For many who connect daily online via blogs, twitter, the new Google + and more we know the value of these online connections. The online connections empower us to learn, to work, to grow to connect with others. At best with online connections we also have the opportunity to enrich the lives of others, to empower them.
In fact we may find that the value of online connections is recreated daily. The ‘always on’ characteristic of the internet can beckon us to explore and connect in new ways everyday.
I recently returned from a vacation where I ‘unplugged’ almost entirely. No computer. Little cell phone access. Spotty email connectivity. To get email, I had to go to the main lobby ( a bit out of the way) and connect to the hotel wifi. Though I did this at least once daily, I stayed largely unconnected. In addition, the group I traveled with left our phones off for the most part. We were a bit surprised to find that we didn’t miss them at all.
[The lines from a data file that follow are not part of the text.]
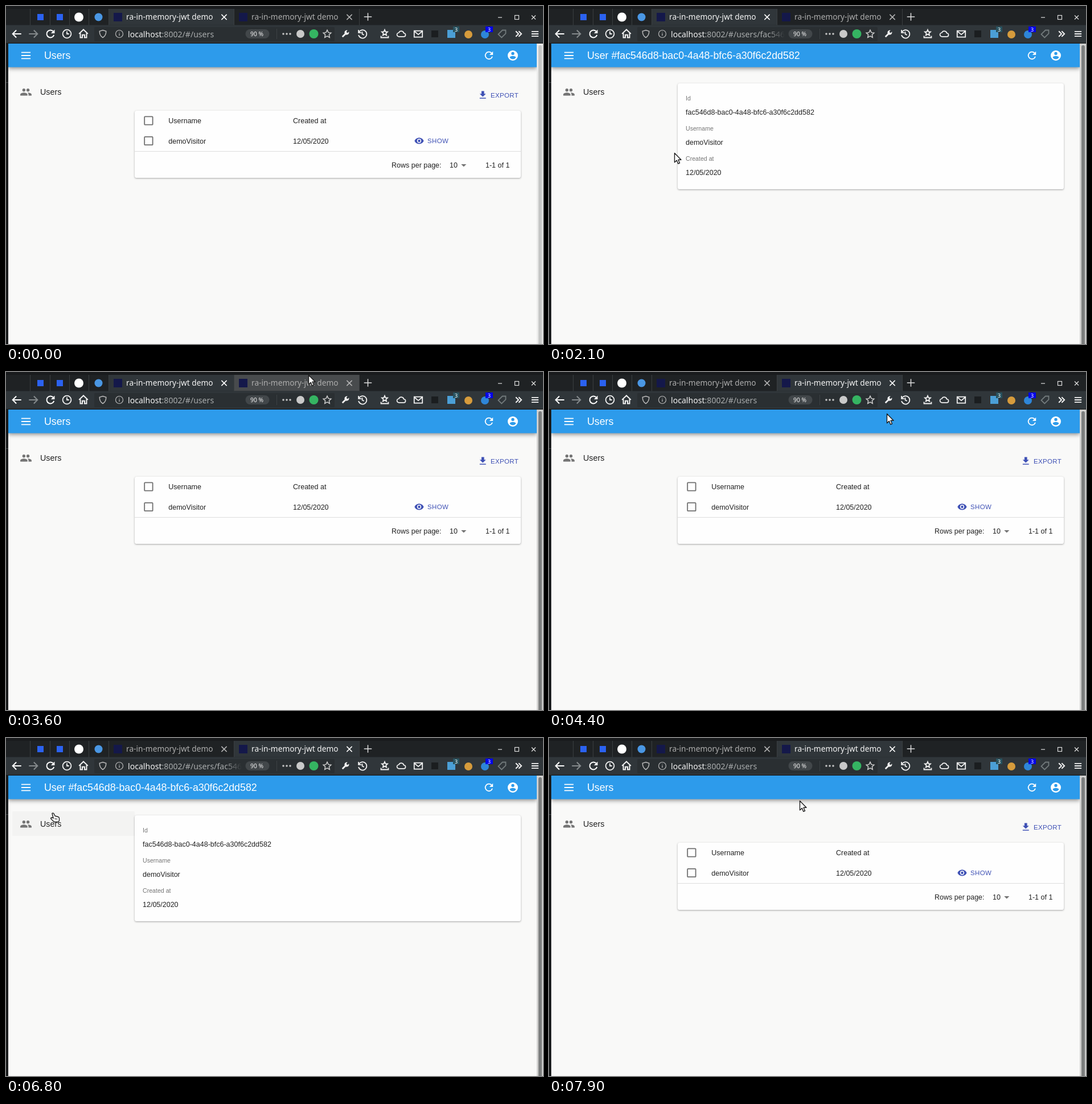
These frames come from a looping animation (943x594 px, 8 s). An HTML page with a canvas:

```html
<!DOCTYPE html>
<html lang="en">
<head>
<meta charset="utf-8">
<title>Users demo</title>
<style>
html, body { margin: 0; width: 100%; height: 100%; overflow: hidden; background: #f9f9f8; }
canvas { display: block; }
</style>
</head>
<body>
<canvas id="stage" width="943" height="594"></canvas>
<script>
const ctx = document.getElementById('stage').getContext('2d');
const LOOP = 8000, STEP = 100;
const SANS = '"Liberation Sans", Arial, sans-serif';
const UI = '"Noto Sans", sans-serif';
const USER = 'demoVisitor';
const ID = 'fac546d8-bac0-4a48-bfc6-a30f6c2dd582';
const INDIGO = '#3f51b5', INK = '#212121', GREY = '#757575', BAR = '#30363a', LIGHT = '#f2f2f2';

// Icons on a 24 unit grid
const ICONS = {
  account: 'M2 12a10 10 0 1 0 20 0a10 10 0 1 0-20 0M9 8a3 3 0 1 0 6 0a3 3 0 1 0-6 0M6 16c0-2 4-3.1 6-3.1s6 1.1 6 3.1a7.2 7.2 0 0 1-12 0z',
  people: 'M13 8a3 3 0 1 0 6 0a3 3 0 1 0-6 0M5 8a3 3 0 1 0 6 0a3 3 0 1 0-6 0M1 19v-2.5C1 14.2 5.7 13 8 13s7 1.2 7 3.5V19zM17 19h6v-2.5c0-2.3-4.7-3.5-7-3.5l-1 .1c1.2.8 2 1.9 2 3.4z',
  download: 'M19 9h-4V3H9v6H5l7 7 7-7zM5 18v2h14v-2H5z',
  eye: 'M12 4.5C7 4.5 2.7 7.6 1 12c1.7 4.4 6 7.5 11 7.5s9.3-3.1 11-7.5c-1.7-4.4-6-7.5-11-7.5zM7 12a5 5 0 1 0 10 0a5 5 0 1 0-10 0M9 12a3 3 0 1 0 6 0a3 3 0 1 0-6 0',
  reloadArc: 'M18.7 14A7 7 0 1 1 17 7',
  reloadTip: 'M20 4v7h-7z',
  arrow: 'M21 12H4M11 4.5L3.5 12l7.5 7.5',
  clock: 'M3 12a9 9 0 1 0 18 0a9 9 0 1 0-18 0M12 6.5V12h4.5',
  home: 'M2 12.5L12 3l10 9.5M5 11v10h4.5v-6h5v6H19V11',
  shield: 'M12 3l8 2.5c0 7-1.5 12-8 15.5c-6.500-3.500-8-8.500-8-15.500z',
  info: 'M3 12a9 9 0 1 0 18 0a9 9 0 1 0-18 0M12 10.500v6M12 7v1.500',
  star: 'M12 2.500l2.900 6.200 6.600.8-4.900 4.600 1.300 6.700-5.900-3.300-5.900 3.300 1.300-6.700-4.900-4.600 6.600-.8z',
  wrench: 'M3.500 20.500L14 10',
  wrenchHead: 'M22 6l-4 3.500-3.500-3.500L18 2a6.500 6.500 0 1 0 4 4z',
  history: 'M4 4v6h6M4.500 9.500A9 9 0 1 1 4 15M12 7.500V13l4 2',
  shelf: 'M12 2l2 4.500 5 .5-3.700 3.400 1 5-4.300-2.500-4.300 2.500 1-5L5 7l5-.5zM3 17v4h18v-4',
  cloud: 'M7 19a4.500 4.500 0 0 1-.5-9a6 6 0 0 1 11.500 1a4 4 0 0 1 0 8z',
  mail: 'M2.500 5h19v14.500h-19zM3 6l9 7.500L21 6',
  tag: 'M3 13L13 3h8v8L11 21z',
  chevrons: 'M4 4l8 8-8 8M12.500 4l8 8-8 8',
  cross: 'M5 5l14 14M19 5L5 19',
  plus: 'M12 3v18M3 12h18',
  lines: 'M3 6h18M3 12h18M3 18h18'
};
const paths = Object.fromEntries(Object.entries(ICONS).map(([k, d]) => [k, new Path2D(d)]));
const arrowCursor = new Path2D('M0 0V16.300L3.800 12.800 6.300 18.700 9 17.500 6.500 11.800H11.500Z');
const handCursor = new Path2D('M2.500 1Q4-.5 5.500 1.500L7.500 5.500 13 7Q15 7.500 15 10V13.500L13.500 16H6L.5 10.500Q-.5 8.500 2 8.500L4.500 9Z');

// Pointer keys: time, x, y
const POINTER = [
  [500, 482, 37], [600, 576, 76], [700, 576, 76], [800, 588, 130], [900, 640, 215], [1000, 700, 280],
  [1100, 735, 292], [1200, 752, 243], [2000, 752, 243], [2100, 220, 258], [2200, 212, 255],
  [2300, 212, 255], [2600, 72, 146], [3000, 72, 146], [3300, 320, 100], [3500, 515, 18],
  [3600, 531, 5], [4100, 545, 14], [4200, 545, 14], [4400, 593, 73], [4600, 640, 150],
  [4700, 640, 150], [5300, 751, 242], [5800, 751, 242], [5900, 735, 242], [6000, 735, 242],
  [6100, 324, 242], [6200, 324, 242], [6800, 82, 131], [7100, 72, 146], [7300, 72, 146],
  [7700, 398, 112], [7800, 398, 112], [7900, 440, 110]
];
const SHOW = [709, 222, 76, 30], MENU = [11, 129, 215, 43], ROW = [226, 219, 678, 36], TAB2 = [401, 5, 219, 28];
const CLICKS = [[1400, SHOW], [2800, MENU], [5500, SHOW], [7200, MENU]];

const between = (t, a, b) => t >= a && t < b;
const inside = (p, [x, y, w, h]) => p && between(p.x, x, x + w) && between(p.y, y, y + h);

function pointerAt(t) {
  if (t < POINTER[0][0]) return null;
  const i = POINTER.findLastIndex(k => k[0] <= t);
  const [t0, x0, y0] = POINTER[i], [t1, x1, y1] = POINTER[i + 1] || [LOOP, x0, y0];
  const f = (t - t0) / (t1 - t0);
  return { x: x0 + (x1 - x0) * f, y: y0 + (y1 - y0) * f };
}

function rect(x, y, w, h, color) {
  ctx.fillStyle = color;
  ctx.fillRect(x, y, w, h);
}

function rounded(x, y, w, h, r, color) {
  ctx.beginPath();
  ctx.roundRect(x, y, w, h, r);
  ctx.fillStyle = color;
  ctx.fill();
}

function disc(x, y, r, color) {
  ctx.beginPath();
  ctx.arc(x, y, r, 0, Math.PI * 2);
  ctx.fillStyle = color;
  ctx.fill();
}

function text(str, x, y, size, color, font = SANS, spacing = 0) {
  ctx.font = `${size}px ${font}`;
  ctx.letterSpacing = spacing + 'px';
  ctx.fillStyle = color;
  ctx.fillText(str, x, y);
  return ctx.measureText(str).width;
}

function icon(name, cx, cy, scale, color, stroke = 0) {
  ctx.save();
  ctx.translate(cx - 12 * scale, cy - 12 * scale);
  ctx.scale(scale, scale);
  if (stroke) {
    ctx.lineWidth = stroke / scale;
    ctx.strokeStyle = color;
    ctx.stroke(paths[name]);
  } else {
    ctx.fillStyle = color;
    ctx.fill(paths[name], 'evenodd');
  }
  ctx.restore();
}

function reload(cx, cy, scale, width) {
  icon('reloadArc', cx, cy, scale, '#fff', width);
  icon('reloadTip', cx, cy, scale, '#fff');
}

function withShadow(blur, dy, alpha, draw) {
  ctx.save();
  ctx.shadowColor = `rgba(0,0,0,${alpha})`;
  ctx.shadowBlur = blur;
  ctx.shadowOffsetY = dy;
  draw();
  ctx.restore();
}

function drawTab(x, active, hover) {
  if (active || hover) rect(x, 5, 219, 28.5, active ? BAR : '#484b4d');
  rect(x + 8, 12, 15, 15, '#14184a');
  text('ra-in-memory-jwt demo', x + 30, 24.3, 13.7, active ? '#f5f5f5' : '#adadad', UI);
  icon('cross', x + 202, 19.5, 0.66, active ? '#fff' : '#b4b4b4', 1.5);
}

function drawTabs(second, hover) {
  rect(0, 0, 943, 34, '#1f2224');
  rect(0, 0, 943, 5, '#191b1d');
  drawTab(181, !second, false);
  drawTab(401, second, hover);
  for (const x of [42, 77, 111, 145, 180, 400, 620]) rect(x, 5, 1, 29, '#3a3e40');
  rect(55, 14, 11, 11, '#2b62f0');
  rect(89, 14, 11, 11, '#2b62f0');
  disc(128, 19.5, 8, '#fff');
  disc(162.5, 19.5, 7, '#4a97e4');
  icon('plus', 635.5, 19, 0.75, '#dedede', 1.5);
  rect(864, 19.500, 7, 1.2, '#ddd');
  ctx.strokeStyle = '#ddd';
  ctx.lineWidth = 1.2;
  ctx.strokeRect(893.5, 16.5, 7, 7);
  icon('cross', 926.5, 20, 0.5, '#ddd', 1.3);
}

function drawBadge(x, y, w, color) {
  rect(x, y, w, 10, color);
  text('3', x + w / 2 - 2.7, y + 8.7, 9.5, '#fff', UI);
}

function drawToolbar(detail) {
  rect(0, 33.500, 943, 32.500, BAR);
  rect(0, 65, 943, 1, '#17191a');
  rounded(155, 37, 422, 25, 2, '#2a2f32');

  icon('arrow', 19, 49, 0.86, '#fff', 2);
  ctx.save();
  ctx.translate(96, 0);
  ctx.scale(-1, 1);
  icon('arrow', 48, 49, 0.86, '#858a8c', 2);
  ctx.restore();
  reload(78, 49, 0.93, 2);
  icon('clock', 107, 49, 0.82, LIGHT, 1.8);
  icon('home', 136, 48.5, 0.78, LIGHT, 2);
  icon('shield', 170, 49, 0.72, '#bbb', 1.5);
  icon('info', 199, 49, 0.72, '#bbb', 1.2);

  const w = text('localhost', 214, 54.5, 14.1, '#f4f4f4', UI);
  text(':8002/#/users' + (detail ? '/fac546' : ''), 214 + w, 54.5, 14.1, '#a9acad', UI);
  const fade = ctx.createLinearGradient(385, 0, 414, 0);
  fade.addColorStop(0, 'rgba(42,47,50,0)');
  fade.addColorStop(1, '#2a2f32');
  rect(385, 38, 29, 23, fade);
  rect(414, 38, 58, 23, '#2a2f32');
  rounded(420.500, 41, 42, 16, 8, '#42474a');
  text('90 %', 429, 52.800, 10.300, '#f4f4f4', UI);
  rect(475, 40, 1, 18, '#3d4245');

  for (const x of [487, 493, 499]) disc(x, 49, 1.8, '#c4c4c4');
  disc(517, 49, 7, '#c9c9c9');
  disc(540.5, 49, 8, '#35b462');
  icon('star', 564, 49, 0.72, '#d0d0d0', 1.5);
  icon('wrench', 596, 49, 0.62, LIGHT, 2.8);
  icon('wrenchHead', 596, 49, 0.62, LIGHT);
  icon('history', 625.5, 48.5, 0.8, LIGHT, 1.8);
  icon('shelf', 665, 49, 0.72, LIGHT, 1.8);
  icon('cloud', 694, 48.5, 0.76, LIGHT, 1.7);
  icon('mail', 724, 49, 0.76, LIGHT, 1.8);
  rect(747, 43, 12, 12, '#1b1e20');
  rect(775, 42, 14, 14, '#4b9fd6');
  drawBadge(785, 36, 11, '#27525f');
  disc(812, 50, 7, '#d69b3c');
  disc(841, 50, 7, '#2e86d8');
  drawBadge(842, 36, 13, '#0000e8');
  icon('tag', 871, 49, 0.72, '#727a7c', 1.8);
  icon('chevrons', 900, 49, 0.6, LIGHT, 2);
  icon('lines', 929, 49, 0.68, LIGHT, 1.8);
}

function drawHeader(detail) {
  withShadow(7, 2, 0.42, () => rect(4, 66, 928, 41.500, '#2d9beb'));
  icon('lines', 35, 87, 0.9, '#fff', 1.8);
  text(detail ? 'User #' + ID : 'Users', 67, 93, 17.8, '#fff');
  reload(848, 87, 0.9, 1.8);
  icon('account', 890, 87, 0.9, '#fff');
}

function drawCard(y, h) {
  withShadow(3, 1, 0.34, () => rounded(226, y, 678, h, 3.6, '#fefefe'));
}

function checkbox(y) {
  ctx.beginPath();
  ctx.roundRect(243.2, y - 7.2, 14.4, 14.4, 1);
  ctx.strokeStyle = '#6f6f6f';
  ctx.lineWidth = 1.8;
  ctx.stroke();
}

function drawList(pointer) {
  icon('download', 837.3, 156.500, 0.78, INDIGO);
  text('EXPORT', 851, 160.500, 11.5, INDIGO, SANS, 0.33);
  drawCard(184, 118);
  if (inside(pointer, ROW)) rect(...ROW, 'rgba(0,0,0,.04)');
  if (inside(pointer, SHOW)) rounded(...SHOW, 3, 'rgba(63,81,181,.04)');
  checkbox(201.5);
  checkbox(237);
  text('Username', 285.3, 205.700, 12.5, INK);
  text('Created at', 504, 205.700, 12.5, INK);
  text(USER, 285.3, 241.700, 12.5, INK);
  text('12/05/2020', 504, 241.700, 12.5, INK);
  icon('eye', 725.5, 237, 0.73, INDIGO);
  text('SHOW', 740, 241, 11.5, INDIGO, SANS, 0.33);
  rect(226, 255, 678, 1, '#dedede');
  text('Rows per page:', 677, 284, 12.5, INK);
  text('10', 779, 284, 12.5, INK);
  text('1-1 of 1', 842, 284, 12.5, INK);
  ctx.beginPath();
  ctx.moveTo(799.2, 278);
  ctx.lineTo(808.400, 278);
  ctx.lineTo(803.8, 282.600);
  ctx.fillStyle = GREY;
  ctx.fill();
}

function drawDetail() {
  drawCard(136, 186);
  [['Id', ID], ['Username', USER], ['Created at', '12/05/2020']].forEach(([label, value], i) => {
    text(label, 240, 166 + i * 53, 10.6, GREY);
    text(value, 240, 191 + i * 53, 12.5, INK);
  });
}

function drawRipple(t, detail) {
  for (const [start, box] of CLICKS) {
    const age = t - start;
    if (!between(age, 0, 500) || (box === SHOW && detail)) continue;
    const p = pointerAt(start);
    ctx.save();
    ctx.beginPath();
    ctx.rect(...box);
    ctx.clip();
    disc(p.x, p.y, box[2] * Math.min(1, 0.25 + age / 350), `rgba(40,50,100,${0.14 * (1 - age / 500)})`);
    ctx.restore();
  }
}

function drawPage(t, detail, pointer) {
  rect(0, 66, 943, 528, '#f9f9f8');
  rect(0, 66, 4, 528, '#1a1c1d');
  rect(0, 134, 4, 1, '#44484a');
  drawHeader(detail);
  if (inside(pointer, MENU)) rect(...MENU, 'rgba(0,0,0,.025)');
  icon('people', 35, 151.3, 0.9, GREY);
  text('Users', 60, 155.700, 14.3, INK);
  if (detail) drawDetail();
  else drawList(pointer);
  drawRipple(t, detail);

  const focused = t >= 1400;
  rect(932, 66, 11, 528, focused ? '#d0d0cf' : '#ebebea');
  rounded(935, 69, 6, 540, 3, focused ? '#7c7e7e' : '#c5c6c5');
}

function drawPointer(p, hand) {
  ctx.save();
  ctx.translate(Math.round(p.x) - (hand ? 4 : 0) + 0.5, Math.round(p.y) + 0.5);
  ctx.lineJoin = 'round';
  ctx.lineWidth = 1.4;
  ctx.fillStyle = '#fff';
  ctx.strokeStyle = '#1c1c1c';
  const shape = hand ? handCursor : arrowCursor;
  ctx.fill(shape);
  ctx.stroke(shape);
  if (hand) {
    ctx.lineWidth = 1;
    ctx.stroke(new Path2D('M8 9l.5 3M10.500 9.500l.3 2.500M4.500 9L6 10'));
  }
  ctx.restore();
}

function render(now) {
  const t = Math.floor((now % LOOP) / STEP) * STEP;
  const detail = between(t, 1600, 2900) || between(t, 5600, 7300);
  const second = t >= 3800;
  const pointer = pointerAt(t);
  drawTabs(second, inside(pointer, TAB2));
  drawToolbar(detail);
  drawPage(t, detail, pointer);
  if (pointer) drawPointer(pointer, inside(pointer, MENU) || (!detail && inside(pointer, SHOW)));
}

const began = performance.now();
function tick() {
  render(performance.now() - began);
  requestAnimationFrame(tick);
}
tick();
</script>
</body>
</html>
```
We did not have trouble meeting up for meals or walks on the beach. We managed to communicate easily without calling and texting with our cell phones.
What struck me also was that we did not see people walking around looking at their phones, talking on the phone or peeking at cell phones during face to face conversation. Cell phone use has become constant so that was something to note.
I did bring my digital camera (Canon S95) and had my Iphone camera handy too. I was able to capture some beautiful photos such as the one shown above. I look forward to sharing photos online.
Did I long to read twitter stream, TechCrunch, and more? Did I wonder what I was missing? Just a bit. It would all be there when we returned. There is a time for that just as there is a time to ‘sit unplugged’ and renew, re-energize and re-connect in meaningful ways.
In short though, unplugging for a short time was wonderful. Sitting unplugged for me allowed more time for seeing the sun set, enjoying time with others, praying and reflecting on the many blessings in my life and taking photos to record memories.
There is a time for everything, and a season for every activity under heaven (Ecclesiastes 3:1).